◆ What you will do: Select and reproduce each line of the listing below that bears the string "medium".

◆ Supplied material:
▼
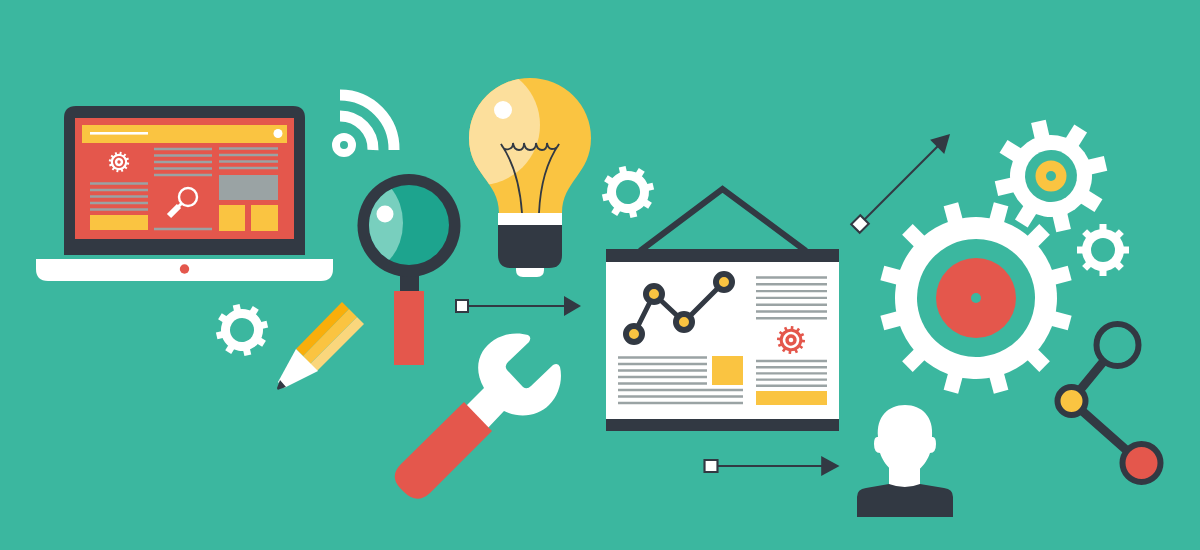
<!DOCTYPE html>
<html lang="en">
<head>
<meta charset="utf-8">
<title>Ideas, tools and process</title>
<style>
:root {
  --teal: #3bb79f;
  --lens: #1da48e;
  --lens-light: #78cfbe;
  --dark: #323943;
  --red: #e4574c;
  --yellow: #fac441;
  --amber: #f9ae0b;
  --cream: #fcdf9c;
  --sand: #fad67c;
  --grey: #9aa3a4;
  --white: #fff;
}
html, body { margin: 0; height: 100%; overflow: hidden; background: var(--teal); }
svg { display: block; width: 1200px; height: 550px; }
.teal { fill: var(--teal); }
.dark { fill: var(--dark); }
.red { fill: var(--red); }
.yellow { fill: var(--yellow); }
.amber { fill: var(--amber); }
.cream { fill: var(--cream); }
.sand { fill: var(--sand); }
.grey { fill: var(--grey); }
.white { fill: var(--white); }
.text-lines { fill: none; stroke: var(--grey); stroke-width: 2.4; }
.outline { fill: none; stroke: var(--dark); }
.node { stroke: var(--dark); stroke-width: 6; }
</style>
</head>
<body>
<svg viewBox="0 0 1200 550" role="img" aria-label="Flat icons of a laptop, tools, a light bulb, a chart, gears and a person">
  <defs>
    <g id="gear-small">
      <g id="small-bars">
        <rect x="-3.5" y="-26" width="7" height="52"/>
        <rect x="-26" y="-3.5" width="52" height="7"/>
      </g>
      <use href="#small-bars" transform="rotate(45)"/>
      <circle r="21"/>
      <circle class="teal" r="12"/>
    </g>
    <g id="gear-medium">
      <g id="medium-bars">
        <rect x="-7.5" y="-56" width="15" height="112"/>
        <rect x="-56" y="-7.5" width="112" height="15"/>
      </g>
      <use href="#medium-bars" transform="rotate(45)"/>
      <circle r="41"/>
      <circle class="teal" r="26"/>
    </g>
    <g id="gear-large">
      <g id="large-bars">
        <rect x="-7.5" y="-97" width="15" height="194"/>
        <rect x="-97" y="-7.5" width="194" height="15"/>
      </g>
      <use href="#large-bars" transform="rotate(30)"/>
      <use href="#large-bars" transform="rotate(60)"/>
      <circle r="81"/>
      <circle class="teal" r="59"/>
    </g>
    <g id="gear-mini" fill="none" stroke="currentColor">
      <g id="mini-teeth" stroke-width="2.6">
        <path d="M0-14V-10M0 14V10M-14 0H-10M14 0H10"/>
      </g>
      <use href="#mini-teeth" transform="rotate(30)"/>
      <use href="#mini-teeth" transform="rotate(60)"/>
      <circle r="9.8" stroke-width="3"/>
      <circle r="4" stroke-width="3.4"/>
    </g>
    <g id="arrow">
      <path class="outline" stroke-width="2" d="M0 0H106"/>
      <rect class="white" x="-6" y="-6" width="12" height="12" stroke="#323943" stroke-width="2"/>
      <path class="dark" d="M102-10L119 0L102 10Z"/>
    </g>
    <clipPath id="bulb-clip"><path d="M499 213C499 181 469 174 469 138A61 60 0 0 1 591 138C591 174 562 181 562 213Z"/></clipPath>
    <clipPath id="lens-clip"><circle cx="409" cy="225" r="40"/></clipPath>
  </defs>

  <rect class="teal" width="1200" height="550"/>

  <g id="laptop">
    <path class="dark" d="M64 255V118Q64 106 76 106H293Q305 106 305 118V255Z"/>
    <rect class="red" x="75" y="118" width="219" height="121"/>
    <rect class="yellow" x="82" y="125" width="205" height="18"/>
    <rect class="white" x="90" y="132" width="58" height="2.6"/>
    <circle class="white" cx="278" cy="133.500" r="4.500"/>
    <use href="#gear-mini" transform="translate(119 162) rotate(10) scale(.73)" color="#fff"/>
    <path class="text-lines" d="M90 183.500h58m-58 6.500h58m-58 6.500h58m-58 6.500h58m-58 6.500h58M154 149h58m-58 6.500h58m-58 6.500h58m-58 6.500h58m-58 6.500h58M154 229h58M219 148.500h59m-59 6.500h59m-59 6.500h59m-59 6.500h59"/>
    <rect class="yellow" x="90" y="215" width="58" height="15"/>
    <rect class="grey" x="219" y="175" width="59" height="25"/>
    <rect class="yellow" x="219" y="205" width="26" height="26"/>
    <rect class="yellow" x="251" y="205" width="27" height="26"/>
    <g fill="none" stroke="#fff">
      <circle cx="188" cy="197" r="9" stroke-width="2.400"/>
      <path d="M182 203L178 207" stroke-width="3"/>
      <path d="M179 206L169 216" stroke-width="6"/>
    </g>
    <path class="white" d="M36 259H333V269Q333 281 321 281H48Q36 281 36 269Z"/>
    <circle class="red" cx="184.500" cy="269" r="4.700"/>
  </g>

  <g id="signal" fill="none" stroke="#fff">
    <circle cx="344" cy="145" r="8" stroke-width="8"/>
    <path d="M340 116A33 33 0 0 1 373 150M340 95A54 54 0 0 1 394 150" stroke-width="11"/>
  </g>

  <g id="magnifier">
    <rect class="dark" x="400" y="268" width="19" height="24"/>
    <rect class="red" x="394" y="291" width="30" height="74"/>
    <circle class="dark" cx="409" cy="225.500" r="51.500"/>
    <circle cx="409" cy="225" r="40" fill="#1da48e"/>
    <ellipse cx="361" cy="223" rx="42" ry="50" fill="#78cfbe" clip-path="url(#lens-clip)"/>
    <circle class="white" cx="385" cy="214" r="8.500"/>
  </g>

  <g id="light-bulb">
    <g clip-path="url(#bulb-clip)">
      <rect class="yellow" x="465" y="75" width="130" height="140"/>
      <circle class="cream" cx="480" cy="125" r="60"/>
    </g>
    <circle class="white" cx="503" cy="110" r="9"/>
    <path class="outline" stroke-width="1.800" d="M522 213Q519 170 501 144Q504 151 509 149Q513 148 513 143Q514 150 519 150Q524 150 524 143Q525 150 530 150Q536 150 536 143Q537 150 542 150Q547 150 547 143Q548 149 552 149Q557 149 559 144Q541 170 539 213"/>
    <rect class="white" x="498" y="213" width="64" height="12"/>
    <path class="white" d="M516 266H544V270Q544 277 537 277H523Q516 277 516 270Z"/>
    <path class="dark" d="M498 225H562V255Q562 268 549 268H511Q498 268 498 255Z"/>
  </g>

  <g id="pencil">
    <path class="amber" d="M342 302L349 309L303 356L296 349Z"/>
    <path class="yellow" d="M349 309L357 317L310 364L303 356Z"/>
    <path class="sand" d="M357 317L364 324L317 371L310 364Z"/>
    <path class="white" d="M296 349L318 371L284 388L278 382Z"/>
    <path class="dark" d="M280 380L286 387L280 389Q277 391 277 388Z"/>
  </g>

  <g id="wrench">
    <path class="white" d="M463 409L484 388C472 367 480 349 494 340C505 333 518 332 528 335Q532 337 529 342L508 362Q504 366 507 370L523 387Q527 390 531 386L553 365Q558 362 560 367C563 380 559 395 549 405C538 416 520 419 504 411L486 430Z"/>
    <path class="red" d="M464 402L492 431L430 493Q417 505 404 492L400 488Q389 476 401 464Z"/>
  </g>

  <g id="presentation-board">
    <path class="outline" stroke-width="6" d="M640 251L722.500 189L806 251"/>
    <rect class="white" x="606" y="255" width="233" height="170"/>
    <rect class="dark" x="606" y="249" width="233" height="13"/>
    <rect class="dark" x="606" y="419" width="233" height="12"/>
    <path class="outline" stroke-width="5" d="M634 334L654 294L684 322L724 282"/>
    <g class="yellow node">
      <circle cx="634" cy="334" r="8"/>
      <circle cx="654" cy="294" r="8"/>
      <circle cx="684" cy="322" r="8"/>
      <circle cx="724" cy="282" r="8"/>
    </g>
    <path class="text-lines" d="M756 277.500h71m-71 6.800h71m-71 6.800h71m-71 6.800h71m-71 6.800h71m-71 6.800h71m-71 6.800h71M756 361h71m-71 6.200h71m-71 6.200h71m-71 6.200h71m-71 6.200h71M618 357.500h89m-89 6.500h89m-89 6.500h89m-89 6.500h89m-89 6.500h89M618 390h125m-125 6.500h125m-125 6.500h125"/>
    <rect class="yellow" x="712" y="356" width="31" height="29"/>
    <rect class="yellow" x="756" y="391" width="71" height="14"/>
    <use href="#gear-mini" transform="translate(791 340) rotate(5)" color="#e4574c"/>
  </g>

  <g id="arrows">
    <use href="#arrow" transform="translate(462 306)"/>
    <use href="#arrow" transform="translate(711 466) scale(1.080 1)"/>
    <use href="#arrow" transform="translate(860 224) rotate(-45) scale(1.070 1)"/>
  </g>

  <g id="gears" class="white">
    <use href="#gear-small" transform="translate(242 330) rotate(-13)"/>
    <use href="#gear-small" transform="translate(628 192) rotate(-13)"/>
    <use href="#gear-small" transform="translate(1103 250)"/>
    <use href="#gear-large" transform="translate(976 298) rotate(15)"/>
    <circle class="red" cx="976" cy="298" r="40"/>
    <circle class="teal" cx="976" cy="298" r="5"/>
    <use href="#gear-medium" transform="translate(1051 176) rotate(-13)"/>
    <circle class="yellow" cx="1051" cy="176" r="15.500"/>
    <circle class="teal" cx="1051" cy="176" r="5"/>
  </g>

  <g id="linked-nodes">
    <path class="outline" stroke-width="9" d="M1117 345L1071 401L1141 463"/>
    <g class="node">
      <circle class="teal" cx="1117.500" cy="345" r="21"/>
      <circle class="yellow" cx="1071.500" cy="401" r="14"/>
      <circle class="red" cx="1141.500" cy="463" r="19"/>
    </g>
  </g>

  <g id="person">
    <path class="dark" d="M857 517V497Q857 489 866 488L889 484H920L944 488Q953 489 953 497V517Z"/>
    <path class="white" d="M889 466H920V484Q905 490 889 484Z"/>
    <path class="white" d="M878 437C876 417 888 405 905 405C922 405 934 417 932 437Q936 436 936 444Q936 453 930 453C926 465 915 476 905 476C895 476 884 465 880 453Q874 453 874 444Q874 436 878 437Z"/>
  </g>
</svg>
</body>
</html>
▲
◆ Finished task:
    <g id="gear-medium">
      <g id="medium-bars">
      <use href="#medium-bars" transform="rotate(45)"/>
    <use href="#gear-medium" transform="translate(1051 176) rotate(-13)"/>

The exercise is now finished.